I liked the line that we all knew the Queen had only hung on in order to make sure that Boris Johnson had gone. Turns out that if she’d lasted another three weeks, she might have seen the back of Liz Truss as well.
It’s worth noting that tactical voting will be a thing this time around too, as it was in 1997. The two recent by-elections showed that people understood which party to vote for to beat the Tory. So although it is true that in reality Labour can’t possibly win everything, I’m coming close to being prepared to lay money on the LibDems winning maybe even 40 seats (when projections show them only winning around 15.)
And, of course, we’ll have new constituency boundaries as well, which will impact the ‘incumbency’ benefit in quite a few places. That may skew the model somewhat too.
But yeah, however you look at it, the Tories are fucked. After 1997 it took them four leaders before they found someone even vaguely electable and Cameron only scraped a majority once by bending the rules so far that even the Electoral Commission noticed. I am willing to concede that “Boris” did get a hefty result, but it’s increasingly clear that wasn’t actually a vote for the Tories (it was mainly a Brexit vote combined with anti-Corbyn hysteria.)

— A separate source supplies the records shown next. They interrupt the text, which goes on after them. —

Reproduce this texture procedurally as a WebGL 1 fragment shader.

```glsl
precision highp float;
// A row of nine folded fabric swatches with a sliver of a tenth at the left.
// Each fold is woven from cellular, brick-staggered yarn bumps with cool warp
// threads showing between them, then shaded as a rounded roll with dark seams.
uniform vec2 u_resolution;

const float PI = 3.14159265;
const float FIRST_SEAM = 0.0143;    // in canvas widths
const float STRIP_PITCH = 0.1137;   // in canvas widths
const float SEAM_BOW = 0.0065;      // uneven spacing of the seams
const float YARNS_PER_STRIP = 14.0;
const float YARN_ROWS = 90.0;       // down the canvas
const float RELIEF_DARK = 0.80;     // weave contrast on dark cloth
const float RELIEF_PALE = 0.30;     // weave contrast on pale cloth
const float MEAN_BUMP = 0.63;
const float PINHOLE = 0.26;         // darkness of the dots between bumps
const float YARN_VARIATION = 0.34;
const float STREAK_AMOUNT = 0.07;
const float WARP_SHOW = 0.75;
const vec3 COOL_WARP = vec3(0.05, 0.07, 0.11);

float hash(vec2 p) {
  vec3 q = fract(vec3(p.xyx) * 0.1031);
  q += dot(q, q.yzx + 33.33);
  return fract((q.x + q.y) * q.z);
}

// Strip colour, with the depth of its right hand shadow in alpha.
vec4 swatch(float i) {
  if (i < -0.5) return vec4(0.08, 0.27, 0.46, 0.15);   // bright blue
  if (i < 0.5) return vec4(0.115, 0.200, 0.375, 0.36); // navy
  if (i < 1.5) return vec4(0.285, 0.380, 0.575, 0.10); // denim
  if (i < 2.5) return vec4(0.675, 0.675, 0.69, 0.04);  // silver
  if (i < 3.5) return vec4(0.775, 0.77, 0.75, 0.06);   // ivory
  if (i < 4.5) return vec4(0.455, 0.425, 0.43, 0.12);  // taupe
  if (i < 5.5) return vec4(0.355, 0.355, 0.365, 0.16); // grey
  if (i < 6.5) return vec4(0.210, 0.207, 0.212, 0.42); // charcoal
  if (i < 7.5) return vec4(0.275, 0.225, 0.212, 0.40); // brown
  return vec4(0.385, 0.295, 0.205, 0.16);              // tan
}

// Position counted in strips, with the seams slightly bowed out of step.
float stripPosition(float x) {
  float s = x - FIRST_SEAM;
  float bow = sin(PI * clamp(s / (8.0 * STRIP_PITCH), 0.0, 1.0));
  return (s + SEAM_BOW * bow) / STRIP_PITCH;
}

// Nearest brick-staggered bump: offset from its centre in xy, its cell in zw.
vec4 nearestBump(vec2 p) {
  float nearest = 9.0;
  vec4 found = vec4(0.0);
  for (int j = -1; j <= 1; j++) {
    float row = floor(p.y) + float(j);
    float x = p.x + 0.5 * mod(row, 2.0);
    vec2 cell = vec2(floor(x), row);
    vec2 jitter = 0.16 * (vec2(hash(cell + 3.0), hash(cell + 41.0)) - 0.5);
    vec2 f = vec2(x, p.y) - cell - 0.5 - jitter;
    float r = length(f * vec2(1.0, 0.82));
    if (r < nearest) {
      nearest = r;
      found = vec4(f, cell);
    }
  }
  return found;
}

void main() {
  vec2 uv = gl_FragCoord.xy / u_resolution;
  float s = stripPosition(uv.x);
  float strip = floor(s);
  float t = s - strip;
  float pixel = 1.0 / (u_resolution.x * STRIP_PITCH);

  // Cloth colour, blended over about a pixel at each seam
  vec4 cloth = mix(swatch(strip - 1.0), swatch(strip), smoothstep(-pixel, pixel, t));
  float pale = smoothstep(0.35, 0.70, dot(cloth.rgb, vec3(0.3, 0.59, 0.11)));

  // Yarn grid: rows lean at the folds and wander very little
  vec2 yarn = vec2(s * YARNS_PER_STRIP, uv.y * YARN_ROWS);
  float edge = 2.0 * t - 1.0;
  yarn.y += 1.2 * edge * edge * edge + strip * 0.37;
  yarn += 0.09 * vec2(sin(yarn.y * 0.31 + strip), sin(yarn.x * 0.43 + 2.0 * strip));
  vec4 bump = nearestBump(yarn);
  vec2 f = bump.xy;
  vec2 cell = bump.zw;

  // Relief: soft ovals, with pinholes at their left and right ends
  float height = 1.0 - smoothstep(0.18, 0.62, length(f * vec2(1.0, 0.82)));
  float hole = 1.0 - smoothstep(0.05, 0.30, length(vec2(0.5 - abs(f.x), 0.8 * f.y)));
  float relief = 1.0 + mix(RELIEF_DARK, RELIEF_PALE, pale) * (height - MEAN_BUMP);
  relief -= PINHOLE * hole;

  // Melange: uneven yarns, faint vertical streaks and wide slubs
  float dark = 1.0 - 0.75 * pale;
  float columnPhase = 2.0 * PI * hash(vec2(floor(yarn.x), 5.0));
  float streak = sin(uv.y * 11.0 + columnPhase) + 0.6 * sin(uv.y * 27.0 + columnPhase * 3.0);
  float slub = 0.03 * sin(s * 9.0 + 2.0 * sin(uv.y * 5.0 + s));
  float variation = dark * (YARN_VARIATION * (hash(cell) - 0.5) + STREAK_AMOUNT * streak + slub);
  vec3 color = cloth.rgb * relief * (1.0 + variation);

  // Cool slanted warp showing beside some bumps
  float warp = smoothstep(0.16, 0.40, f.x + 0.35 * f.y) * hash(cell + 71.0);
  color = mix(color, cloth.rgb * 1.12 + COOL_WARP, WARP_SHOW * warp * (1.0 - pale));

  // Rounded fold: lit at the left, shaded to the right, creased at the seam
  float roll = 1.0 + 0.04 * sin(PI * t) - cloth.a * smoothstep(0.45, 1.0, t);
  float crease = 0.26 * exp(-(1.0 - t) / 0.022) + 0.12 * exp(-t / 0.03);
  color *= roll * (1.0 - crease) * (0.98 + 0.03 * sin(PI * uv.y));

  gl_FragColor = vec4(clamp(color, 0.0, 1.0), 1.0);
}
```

Which should be a constitutional crisis for me. I mean playing Toryball for several months was a disaster for Britain last time out, can’t see it being an improvement this time. The alternative of bringing back the serial liar to the people, parliament, and queen is obviously a constitutional crisis too as he was ousted for being unfit.
Conservatives should see those numbers and put in some kind of proportional representation before the election.

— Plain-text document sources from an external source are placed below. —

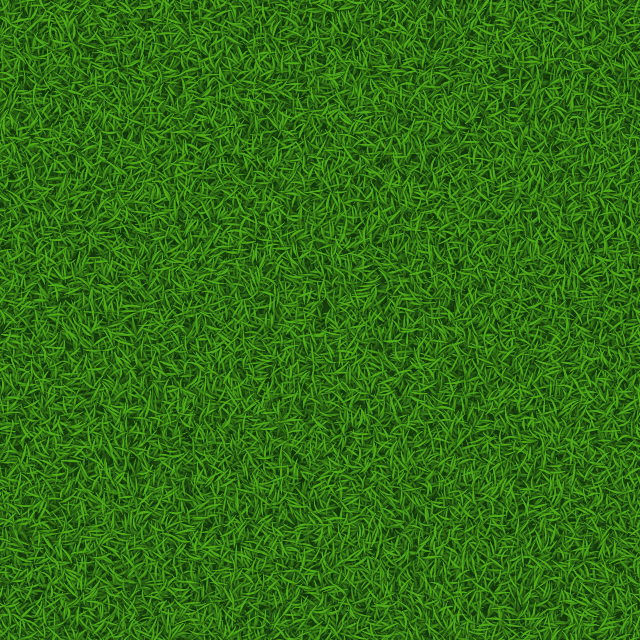
Reproduce this texture procedurally as a Shadertoy shader.

```glsl
vec4 hash4(vec2 p) {
    vec4 q = fract(p.xyxy * vec4(0.1031, 0.1030, 0.0973, 0.1099));
    q += dot(q, q.wzxy + 33.33);
    return fract((q.xxyz + q.yzzw) * q.zywx);
}

float gradientNoise(vec2 p) {
    vec2 cell = floor(p), f = fract(p);
    vec2 u = f * f * f * (f * (f * 6.0 - 15.0) + 10.0);
    vec4 corner;
    for (int k = 0; k < 4; k++) {
        vec2 o = vec2(k & 1, k >> 1);
        corner[k] = dot(hash4(cell + o + 71.0).xy * 2.0 - 1.0, f - o);
    }
    return mix(mix(corner.x, corner.y, u.x), mix(corner.z, corner.w, u.x), u.y);
}

// Curved tapering blade: x = signed distance, y = position from root to tip, z = side
vec3 grassBlade(vec2 p, float angle, float len, float halfWidth, float bend) {
    float c = cos(angle), s = sin(angle);
    p = vec2(c * p.x + s * p.y, c * p.y - s * p.x);
    float along = clamp(p.y / len + 0.5, 0.0, 1.0);
    float across = p.x - bend * (4.0 * along * (1.0 - along) - 0.5);
    float width = halfWidth * sqrt(1.0 - along) * (0.35 + 0.65 * smoothstep(0.0, 0.35, along));
    float beyond = p.y - (along - 0.5) * len;
    return vec3(length(vec2(across, beyond)) - width, along, clamp(across / halfWidth, -1.0, 1.0));
}

void mainImage(out vec4 fragColor, in vec2 fragCoord) {
    vec2 uv = fragCoord / iResolution.y;
    float pixel = 48.0 / iResolution.y;
    float clumps = gradientNoise(uv * 18.0) + 0.6 * gradientNoise(uv * 37.0 + 5.0);

    // Soil and deep undergrowth
    float shade = 0.12 + 0.15 * gradientNoise(uv * 60.0);

    // Layers of blades, from the dark bottom to the bright top
    for (int layer = 0; layer < 12; layer++) {
        float height = float(layer) / 11.0;
        vec2 p = uv * 48.0 + float(layer) * vec2(0.37, 0.61);
        vec2 base = floor(p);
        for (int k = 0; k < 9; k++) {
            vec2 cell = base + vec2(k % 3, k / 3) - 1.0;
            vec4 place = hash4(cell + float(layer) * 61.7 + 9.0);
            vec4 look = hash4(cell + float(layer) * 37.3 + 213.0);

            float angle = (place.z + place.w - 1.0) * 2.5;
            float halfWidth = mix(0.15, 0.096, height) * mix(0.75, 1.2, look.y);
            vec3 blade = grassBlade(p - cell - place.xy, angle, mix(0.95, 1.6, look.x),
                                    halfWidth, (look.z - 0.5) * 0.34);

            // Soft shadow on everything below, then the blade itself
            shade *= 1.0 - 0.29 * (1.0 - smoothstep(-0.04, 0.2, blade.x));
            float tone = mix(0.24, 1.06, height) + 0.28 * (look.w - 0.5)
                       + 0.36 * (blade.y - 0.38) - 0.1 * blade.z + 0.07 * clumps;
            shade = mix(shade, tone, clamp(0.5 - blade.x / pixel, 0.0, 1.0));
        }
    }

    vec3 deepGreen = vec3(0.055, 0.18, 0.035);
    vec3 leafGreen = vec3(0.175, 0.40, 0.078);
    vec3 tipGreen = vec3(0.31, 0.66, 0.09);
    shade = clamp(shade, 0.0, 1.03);
    vec3 color = mix(deepGreen, leafGreen, min(shade * 2.0, 1.0));
    color = mix(color, tipGreen, max(shade * 2.0 - 1.0, 0.0));
    fragColor = vec4(color, 1.0);
}
```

As you’ve pointed out recently, the current Labour party is itself an omnishambles, but it would still be a step up from the Tories!

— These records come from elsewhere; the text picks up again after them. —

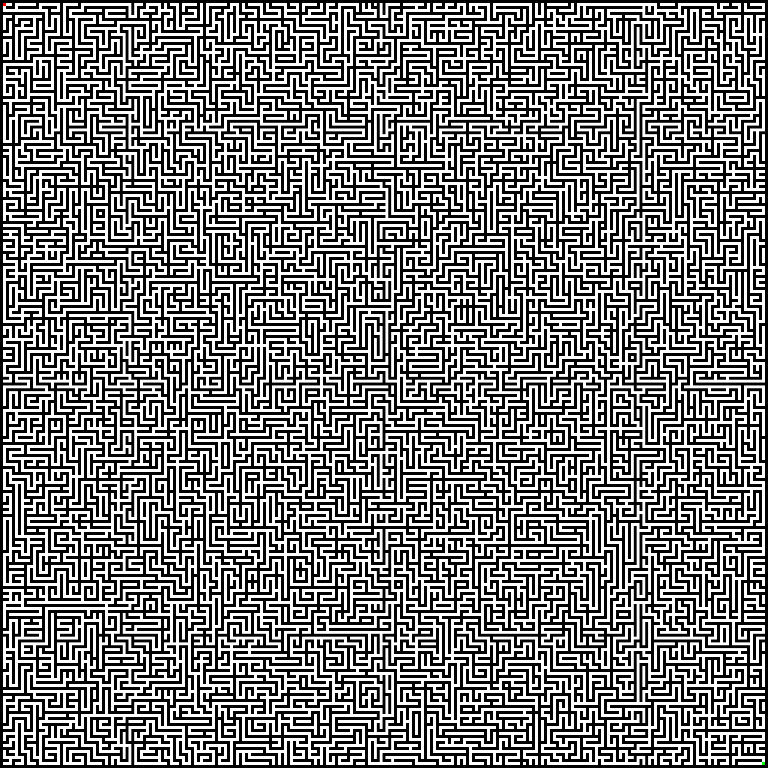
A Shadertoy shader for this pattern:

```glsl
// A dense square maze: white corridors between black walls of equal width.
// Every second lattice post (an anchor) claims one wall towards a random side;
// the hub posts in between join their claims into bars, corners and forks.

const int   CELLS     = 128;            // corridor cells along one side
const int   UNITS     = 2 * CELLS + 1;  // wall and corridor units along one side
const float SOFTNESS  = 0.08;           // width of the edge blend, in pixels
const float BEND_RATE = 0.28;           // share of singly claimed hubs that turn
const float STUB_RATE = 0.17;           // share of unclaimed hubs with a single arm
const uint  SEED      = 29u;

const vec3 WALL_COLOR  = vec3(0.0);
const vec3 FLOOR_COLOR = vec3(1.0);
const vec3 START_COLOR = vec3(1.0, 0.0, 0.0);
const vec3 EXIT_COLOR  = vec3(0.0, 1.0, 0.0);

// Integer hash of a lattice point and a channel number
uint hash(ivec2 p, uint channel) {
    uint h = uint(p.x) * 73856093u ^ uint(p.y) * 19349663u ^ (channel + SEED) * 83492791u;
    h = (h ^ (h >> 16)) * 0x7feb352du;
    h = (h ^ (h >> 15)) * 0x846ca68bu;
    return h ^ (h >> 16);
}

float hash01(ivec2 p, uint channel) {
    return float(hash(p, channel) >> 8) / 16777216.0;
}

// Sides are numbered 0 to 3: right, up, left, down
ivec2 sideVector(int side) {
    int way = side < 2 ? 1 : -1;
    return (side & 1) == 0 ? ivec2(way, 0) : ivec2(0, way);
}

int randomSide(ivec2 post, uint channel) {
    return int(hash(post, channel) >> 30);
}

int sideBit(int side) {
    return 1 << (side & 3);
}

// Bit mask of the sides on which a hub post has a wall
int hubArms(ivec2 hub) {
    int arms = 0, claims = 0, claimedSide = 0;
    for (int side = 0; side < 4; side++) {
        if (randomSide(hub + sideVector(side), 0u) == ((side + 2) & 3)) {
            arms |= sideBit(side);
            claimedSide = side;
            claims++;
        }
    }
    bool onFrame = any(equal(hub, ivec2(0))) || any(equal(hub, ivec2(CELLS)));
    if (onFrame || claims > 1) return arms;

    // A single claim is continued straight on or round a corner
    if (claims == 1) {
        int turn = 2;
        if (hash01(hub, 1u) < BEND_RATE) turn = hash01(hub, 2u) < 0.5 ? 1 : 3;
        return arms | sideBit(claimedSide + turn);
    }

    // Without a claim the hub lays a free bar, sometimes only half of it
    int side = randomSide(hub, 3u);
    int opposite = hash01(hub, 4u) < STUB_RATE ? 0 : sideBit(side + 2);
    return sideBit(side) | opposite;
}

// Posts are even-even units, cells odd-odd, and edges lie between them
bool isWall(ivec2 unit) {
    if (any(lessThan(unit, ivec2(1))) || any(greaterThan(unit, ivec2(UNITS - 2)))) return true;
    ivec2 parity = unit & 1;
    if (parity.x == parity.y) return parity.x == 0;

    // One end of every edge is a hub: the post with an odd coordinate sum
    ivec2 post = (unit - parity) / 2;
    int side = parity.y;
    if (((post.x + post.y) & 1) == 0) {
        post += parity;
        side += 2;
    }
    return (hubArms(post) & sideBit(side)) != 0;
}

vec3 unitColor(ivec2 unit) {
    if (unit == ivec2(1, UNITS - 2)) return START_COLOR;
    if (unit == ivec2(UNITS - 2, 1)) return EXIT_COLOR;
    return isWall(unit) ? WALL_COLOR : FLOOR_COLOR;
}

void mainImage(out vec4 fragColor, in vec2 fragCoord) {
    float unitsPerPixel = float(UNITS) / min(iResolution.x, iResolution.y);
    vec2 position = fragCoord * unitsPerPixel - 0.5;

    // Blend neighbouring units over a narrow band at their shared edges
    ivec2 unit = ivec2(floor(position));
    float band = SOFTNESS * unitsPerPixel;
    vec2 blend = clamp((fract(position) - 0.5) / band + 0.5, 0.0, 1.0);
    vec3 lower = mix(unitColor(unit), unitColor(unit + ivec2(1, 0)), blend.x);
    vec3 upper = mix(unitColor(unit + ivec2(0, 1)), unitColor(unit + ivec2(1, 1)), blend.x);
    fragColor = vec4(mix(lower, upper, blend.y), 1.0);
}
```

Freemarket Fascist rolls off the tongue better.
It’s worth noting that even from this extreme result- Labour still don’t win the most votes from over 65s, or in Scotland.
More analysis of same results:
It has been noted that Labour were polling at >50% in 1990, which was two years out from the fiasco of 1992. Having said that, of course, the situation isn’t remotely comparable. Because John Major took over, and by comparison to the seven Tory leaders after him, he was a towering colossus who understood politics and party management at an instinctive level, even if he was a charisma free vacuum. And god knows I respect Neil Kinnock but he was monstered in a way that even Corbyn barely matched, meaning that he was doomed.
The reason neither Labour nor the Conservatives want to change the electoral system is that Rupert Murdoch doesn’t want it changed. He can’t threaten a party in anything like the same way if they are merely part of a coalition… So he’d rather see Labour with a huge majority thus ensuring they won’t be tempted to change things.
I was throwing shade on the conservatives by suggesting they had relegated themselves to a permanent position of unelectability. I was suggesting they’d need to change the electoral system to have a hope.
Unfortunately I know this isn’t true. Neither labour nor conservative countenance electoral reform. It suits both of them. Rupe loves it too of course. But he isn’t the only oligarch to take into account. I guess it makes things simple for the Mail and Torygraph etc. too but everywhere else manages to keep an ecosystem of similarly awful oligarchs afloat with shifting networks of coalitions and alliances. I mean the English political classes loved Borgen didn’t they? Was it just Sidse Babett Knudsen’s amazing English accent?
ETA from the Financial Times
I don’t know if that can ever be quantified or true. E.g. Sinn Féin have reacted to energy/cost crises in a fairly centrist way. They may be left of English and Irish labour parties but that’s hardly noteworthy.
Here’s the article and their political compass of how far the Conservatives have goosestepped to the right of their voters is pretty stark. I have something of a bias against those diagrams as they always show the people with a more reasonable left/centre/libertarian belief than the parties.
No fucking way are Labour that economic left wing, unless they are including the backbenchers. The last two years of Sir Keith have been a rejection of the most milquetoast social democratic policies in the name of capitalism.
The only way that spectrum works is if it is possible to get a negative score.
They have them to the right of the US Democratic party which at least recognises the journey. Obviously their centre point is not one I agree with in the first place.
The data for that graphic seems to come from this project:
And the citation of “FT research” would suggest that they’ve used the survey’s questions to code up updated positions for Truss and Starmer’s current policies. So while not an ideal measure, it does have a robust methodology behind it.
I don’t know. They’re at the same spot as the US Democrats, a mainstream right wing party. Seems about right.
If you are replying to the bit I think you are (my dislike of political compasses) it’s not that the methodology isn’t robust, it’s that there is a relatively empirical measurement of people’s political beliefs that isn’t self reported sentiment, it’s how we vote. In situations where people have options to vote with their sentiment the political compass still doesn’t match their actual voting.I understand that is not the case in the UK though.
They are both positioned left of centre though. I don’t think I could put either of them any lower than 4.5.
Maybe it’s because I have more awareness of left wing economics, and how Marxist-Leninist parties like the Cuban Communist Party are traditionally the right wing of communism. That’s why I suggested that it only works if you can get a negative score.
Well, he called that right, didn’t he. Not that it was a hard thing to call. But yet again he shows why he has long been one of the more admirable political/economic commentators.
divideddeluded by a common language
This looks interesting. Al Jazeera have uncovered a load of files detailing the witch-hunts and deliberate self-sabotage going on at the heart of the Labour party as it tried to purge itself of a leadership elected by the membership.
King Charles III is reportedly abandoning plans to attend and deliver a speech at the Cop27 climate change summit on the advice of Liz Truss.
My takeaway from The Crown - a piece of fiction, I know - is that the show creators/writers/advisers have been mildly sympathetic to all of the important Royals (Andrew isn’t in it much), but they fucking hate Charles.